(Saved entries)
==*==

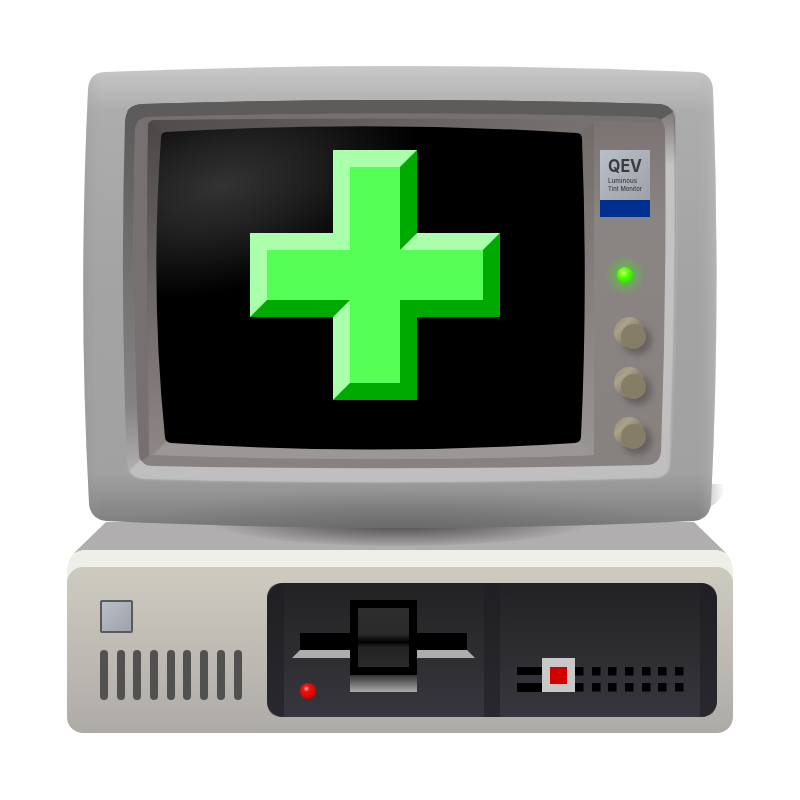
<!DOCTYPE html>
<html lang="en">
<head>
<meta charset="utf-8">
<title>Desktop computer with a green cross</title>
<style>
:root{--page:#fff;--cross:#5f5;--cross-light:#afa;--cross-dark:#0a0;--black:#000;--slot:#515150;--red:#d40000;--ink:#3b3b3d;--badge-bar:#00308f}
html,body{margin:0;background:var(--page);overflow:hidden}
svg{display:block;width:800px;height:800px}
.badge-name{font:700 17px Inter,sans-serif;fill:var(--ink)}
.badge-line{font:500 6px Inter,sans-serif;fill:var(--ink)}
</style>
</head>
<body>
<svg viewBox="0 0 800 800" xmlns="http://www.w3.org/2000/svg">
<defs>
<linearGradient id="shell" x1="0" y1="0" x2="0" y2="1"><stop offset="0" stop-color="#cac9c9"/><stop offset=".1" stop-color="#adacac"/><stop offset=".5" stop-color="#a3a3a3"/><stop offset=".88" stop-color="#a1a1a1"/><stop offset="1" stop-color="#7c7c7c"/></linearGradient>
<linearGradient id="shell-side" x1="0" y1="0" x2="1" y2="0"><stop offset="0" stop-color="#888" stop-opacity=".3"/><stop offset=".03" stop-color="#aaa" stop-opacity="0"/><stop offset=".97" stop-color="#aaa" stop-opacity="0"/><stop offset="1" stop-color="#ccc" stop-opacity=".4"/></linearGradient>
<linearGradient id="rim-left" x1="0" y1="0" x2="0" y2="1"><stop offset="0" stop-color="#5a5959"/><stop offset=".8" stop-color="#858484"/><stop offset="1" stop-color="#b8b6b6"/></linearGradient>
<linearGradient id="rim-right" x1="0" y1="0" x2="0" y2="1"><stop offset="0" stop-color="#7c7675"/><stop offset=".15" stop-color="#c6c4c3"/><stop offset="1" stop-color="#bfbfbf"/></linearGradient>
<linearGradient id="panel" x1="0" y1="0" x2="0" y2="1"><stop offset="0" stop-color="#7a7270"/><stop offset=".3" stop-color="#8a8583"/><stop offset="1" stop-color="#878280"/></linearGradient>
<linearGradient id="tube-rim" x1="0" y1="0" x2="1" y2="1"><stop offset="0" stop-color="#4f4b4a"/><stop offset=".5" stop-color="#777270"/><stop offset="1" stop-color="#a09d9c"/></linearGradient>
<linearGradient id="tube-left" x1="0" y1="0" x2="0" y2="1"><stop offset="0" stop-color="#4b4746"/><stop offset="1" stop-color="#8f8886"/></linearGradient>
<linearGradient id="tube-right" x1="0" y1="0" x2="0" y2="1"><stop offset="0" stop-color="#716b69"/><stop offset="1" stop-color="#989594"/></linearGradient>
<radialGradient id="glare" gradientUnits="userSpaceOnUse" cx="0" cy="0" r="1" gradientTransform="translate(222 186) rotate(-14) scale(200 104)"><stop offset="0" stop-color="#333"/><stop offset=".45" stop-color="#1f1f1f"/><stop offset="1" stop-color="#000"/></radialGradient>
<linearGradient id="badge" x1="0" y1="0" x2="1" y2="1"><stop offset="0" stop-color="#b9bfca"/><stop offset="1" stop-color="#9ea1a8"/></linearGradient>
<radialGradient id="lamp-green" cx=".4" cy=".35" r=".65"><stop offset="0" stop-color="#c8ff70"/><stop offset=".5" stop-color="#5f0"/><stop offset="1" stop-color="#2ae400"/></radialGradient>
<radialGradient id="lamp-glow"><stop offset="0" stop-color="#3f0" stop-opacity=".55"/><stop offset="1" stop-color="#3f0" stop-opacity="0"/></radialGradient>
<radialGradient id="lamp-red" cx=".4" cy=".35" r=".65"><stop offset="0" stop-color="#ffb0a0"/><stop offset=".3" stop-color="#f21010"/><stop offset="1" stop-color="#c00"/></radialGradient>
<linearGradient id="knob-side" x1="0" y1="0" x2="1" y2="1"><stop offset="0" stop-color="#8f8873"/><stop offset=".3" stop-color="#aaa28b"/><stop offset="1" stop-color="#575142"/></linearGradient>
<radialGradient id="neck-shadow" gradientUnits="userSpaceOnUse" cx="0" cy="0" r="1" gradientTransform="translate(400 522) scale(190 26)"><stop offset="0" stop-color="#454343"/><stop offset=".5" stop-color="#777575"/><stop offset="1" stop-color="#b0aeaf"/></radialGradient>
<radialGradient id="chin" gradientUnits="userSpaceOnUse" cx="0" cy="0" r="1" gradientTransform="translate(400 530) scale(280 40)"><stop offset="0" stop-color="#555" stop-opacity=".5"/><stop offset="1" stop-color="#555" stop-opacity="0"/></radialGradient>
<linearGradient id="case" x1="0" y1="0" x2="0" y2="1"><stop offset="0" stop-color="#cdcbc0"/><stop offset=".5" stop-color="#bfbbb4"/><stop offset="1" stop-color="#aeaaa7"/></linearGradient>
<linearGradient id="bay" x1="0" y1="0" x2="0" y2="1"><stop offset="0" stop-color="#222224"/><stop offset=".5" stop-color="#2d2d30"/><stop offset="1" stop-color="#37363f"/></linearGradient>
<linearGradient id="latch" x1="0" y1="0" x2="0" y2="1"><stop offset="0" stop-color="#2d2d2d"/><stop offset=".45" stop-color="#292929"/><stop offset=".58" stop-color="#000"/><stop offset=".66" stop-color="#222"/><stop offset="1" stop-color="#2b2b2b"/></linearGradient>
<linearGradient id="latch-shine" x1="0" y1="0" x2="0" y2="1"><stop offset="0" stop-color="#333"/><stop offset="1" stop-color="#aaa"/></linearGradient>
<linearGradient id="floor-shadow" x1="0" y1="0" x2="1" y2="0"><stop offset="0" stop-color="#ccc"/><stop offset="1" stop-color="#fff"/></linearGradient>
<filter id="soft" x="-50%" y="-50%" width="200%" height="200%"><feGaussianBlur stdDeviation="3"/></filter>
<filter id="blend" x="-5%" y="-5%" width="110%" height="110%"><feGaussianBlur stdDeviation="1"/></filter>
<path id="housing-shape" d="M104 72Q250 66 400 66T696 72Q712 73 713 90Q721 300 711 503Q710 519 694 521Q540 528 400 528T106 521Q90 519 89 503Q78 300 88 90Q89 73 104 72Z"/>
<path id="tube-shape" d="M153 120Q370 117 589 120Q594 121 594 126V455Q370 463 149 455Q146 290 148 126Q148 121 153 120Z"/>
<clipPath id="tube-clip"><use href="#tube-shape"/></clipPath>
<g id="knob"><circle cx="6" cy="6" r="15" fill="#4b4746" opacity=".55" filter="url(#soft)"/><circle cx="-2" cy="-2" r="15" fill="url(#knob-side)"/><path d="M-12 9 9-12 13-8 -6 13Z" fill="#8a826c"/><circle cx="2.500" cy="2.500" r="12.500" fill="#857d65"/></g>
<rect id="vent" width="8" height="50" rx="4" fill="var(--slot)"/>
<rect id="hole" width="8.500" height="8.500"/>
</defs>

<g id="monitor">
<path id="cast-shadow" d="M708 484H725Q724 499 710 507Z" fill="url(#floor-shadow)"/>
<path id="neck" d="M106 522H694L726 553H74Z" fill="#b0aeaf"/>
<path d="M190 522H610Q540 546 400 546T190 522Z" fill="url(#neck-shadow)"/>
<g id="housing">
<use href="#housing-shape" fill="url(#shell)"/>
<use href="#housing-shape" fill="url(#shell-side)"/>
<use href="#housing-shape" fill="url(#chin)"/>
</g>
<g id="bezel">
<path d="M142 104Q400 96 659 104Q674 105 675 121Q678 290 670 462Q669 478 653 478Q400 486 145 479Q128 478 127 462Q120 290 125 121Q126 105 142 104Z" fill="url(#rim-left)"/>
<path d="M660 116 672 109Q675 113 675 121Q678 290 670 462Q669 478 653 478Q400 486 145 479Q133 478 129 471L142 458 400 465 650 462 660 450Z" fill="url(#rim-right)" filter="url(#blend)"/>
<path d="M142 104Q400 96 659 104Q669 105 673 112L660 120Q400 111 140 120L127 111Q131 105 142 104Z" fill="#5d5c5b"/>
<path d="M148 117Q400 110 651 117Q664 117 665 130Q667 290 661 451Q660 464 648 465Q400 471 153 466Q140 466 139 453Q131 290 135 130Q136 118 148 117Z" fill="url(#panel)"/>
<path d="M148 117Q400 110 651 117Q659 117 662 122L594 121H149V456L141 461Q139 458 139 453Q131 290 135 130Q136 118 148 117Z" fill="#777070"/>
</g>
<g id="screen">
<use href="#tube-shape" fill="url(#tube-rim)"/>
<g clip-path="url(#tube-clip)"><g filter="url(#blend)">
<path d="M145 118 164 134Q152 290 166 440L145 462Z" fill="url(#tube-left)"/>
<path d="M145 462 167 440Q370 456 580 440L598 462Z" fill="#9a9796"/>
<path d="M580 133 598 118V460L580 441Z" fill="url(#tube-right)"/>
</g></g>
<path d="M165 132Q370 120 577 133Q582 133 582 139Q588 290 581 437Q581 442 575 443Q370 456 171 443Q165 442 165 437Q150 290 161 138Q161 133 165 132Z" fill="url(#glare)"/>
</g>
<g id="green-cross">
<path d="M333 150H417V233H500V317H417V400H333V317H250V233H333Z" fill="var(--cross)"/>
<path d="M333 150H417L400 167H350V250H267V300L250 317V233H333ZM417 233H500L483 250H400ZM333 317 350 300V383L333 400Z" fill="var(--cross-light)"/>
<path d="M417 150V233L400 250V167ZM500 233V317H417V400H333L350 383H400V300H483V250ZM250 317 267 300H350L333 317Z" fill="var(--cross-dark)"/>
</g>
<g id="badge-plate">
<rect x="600" y="150" width="50" height="50" fill="url(#badge)"/>
<rect x="600" y="200" width="50" height="17" fill="var(--badge-bar)"/>
<text class="badge-name" x="608" y="172" textLength="34" lengthAdjust="spacingAndGlyphs">QEV</text>
<text class="badge-line" x="608" y="183" textLength="29" lengthAdjust="spacingAndGlyphs">Luminous</text>
<text class="badge-line" x="608" y="191" textLength="34" lengthAdjust="spacingAndGlyphs">Tint Monitor</text>
</g>
<g id="controls">
<circle cx="625" cy="275" r="20" fill="url(#lamp-glow)"/>
<circle cx="625" cy="275" r="8" fill="url(#lamp-green)"/>
<use href="#knob" x="631" y="334"/>
<use href="#knob" x="631" y="384"/>
<use href="#knob" x="631" y="434"/>
</g>
</g>

<g id="base-unit">
<path d="M83 550H717Q733 552 733 574V590H67V574Q67 552 83 550Z" fill="#eeefe8"/>
<rect x="67" y="567" width="666" height="166" rx="16" fill="url(#case)"/>
<rect x="101" y="601" width="31" height="31" rx="1" fill="url(#badge)" stroke="#5a5a5b" stroke-width="2"/>
<g id="vents">
<use href="#vent" x="100" y="650"/><use href="#vent" x="117" y="650"/><use href="#vent" x="133" y="650"/><use href="#vent" x="150" y="650"/><use href="#vent" x="167" y="650"/><use href="#vent" x="183" y="650"/><use href="#vent" x="200" y="650"/><use href="#vent" x="217" y="650"/><use href="#vent" x="234" y="650"/>
</g>
<g id="drive-bay">
<rect x="267" y="583" width="450" height="134" rx="16" fill="url(#bay)"/>
<path d="M284 583V717H283Q267 717 267 701V599Q267 583 283 583ZM484 583H500V717H484ZM700 583Q717 583 717 600V700Q717 717 700 717Z" fill="#1f1e23" opacity=".6"/>
</g>
<g id="floppy-drive">
<rect x="300" y="633" width="167" height="17"/>
<path d="M300 650H467L475 658H292Z" fill="#adadad"/>
<rect x="350" y="600" width="67" height="75"/>
<rect x="358" y="608" width="51" height="59" fill="url(#latch)"/>
<rect x="350" y="675" width="67" height="17" fill="url(#latch-shine)"/>
<circle cx="308" cy="691" r="8" fill="url(#lamp-red)"/>
</g>
<g id="power-slot">
<path d="M517 667H542V675H517ZM517 683H542V692H517Z"/>
<g id="hole-row"><use href="#hole" x="575" y="667"/><use href="#hole" x="592" y="667"/><use href="#hole" x="608" y="667"/><use href="#hole" x="625" y="667"/><use href="#hole" x="642" y="667"/><use href="#hole" x="658" y="667"/><use href="#hole" x="675" y="667"/></g>
<use href="#hole-row" y="16"/>
<rect x="542" y="658" width="33" height="34" fill="#c8c8c8"/>
<rect x="550" y="667" width="17" height="17" fill="var(--red)"/>
</g>
</g>
</svg>
</body>
</html>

==*==

* [Exercise requirements]: Where a line of the entries contains the word "housing", copy that line.

* [Answer space]:
<path id="housing-shape" d="M104 72Q250 66 400 66T696 72Q712 73 713 90Q721 300 711 503Q710 519 694 521Q540 528 400 528T106 521Q90 519 89 503Q78 300 88 90Q89 73 104 72Z"/>
<g id="housing">
<use href="#housing-shape" fill="url(#shell)"/>
<use href="#housing-shape" fill="url(#shell-side)"/>
<use href="#housing-shape" fill="url(#chin)"/>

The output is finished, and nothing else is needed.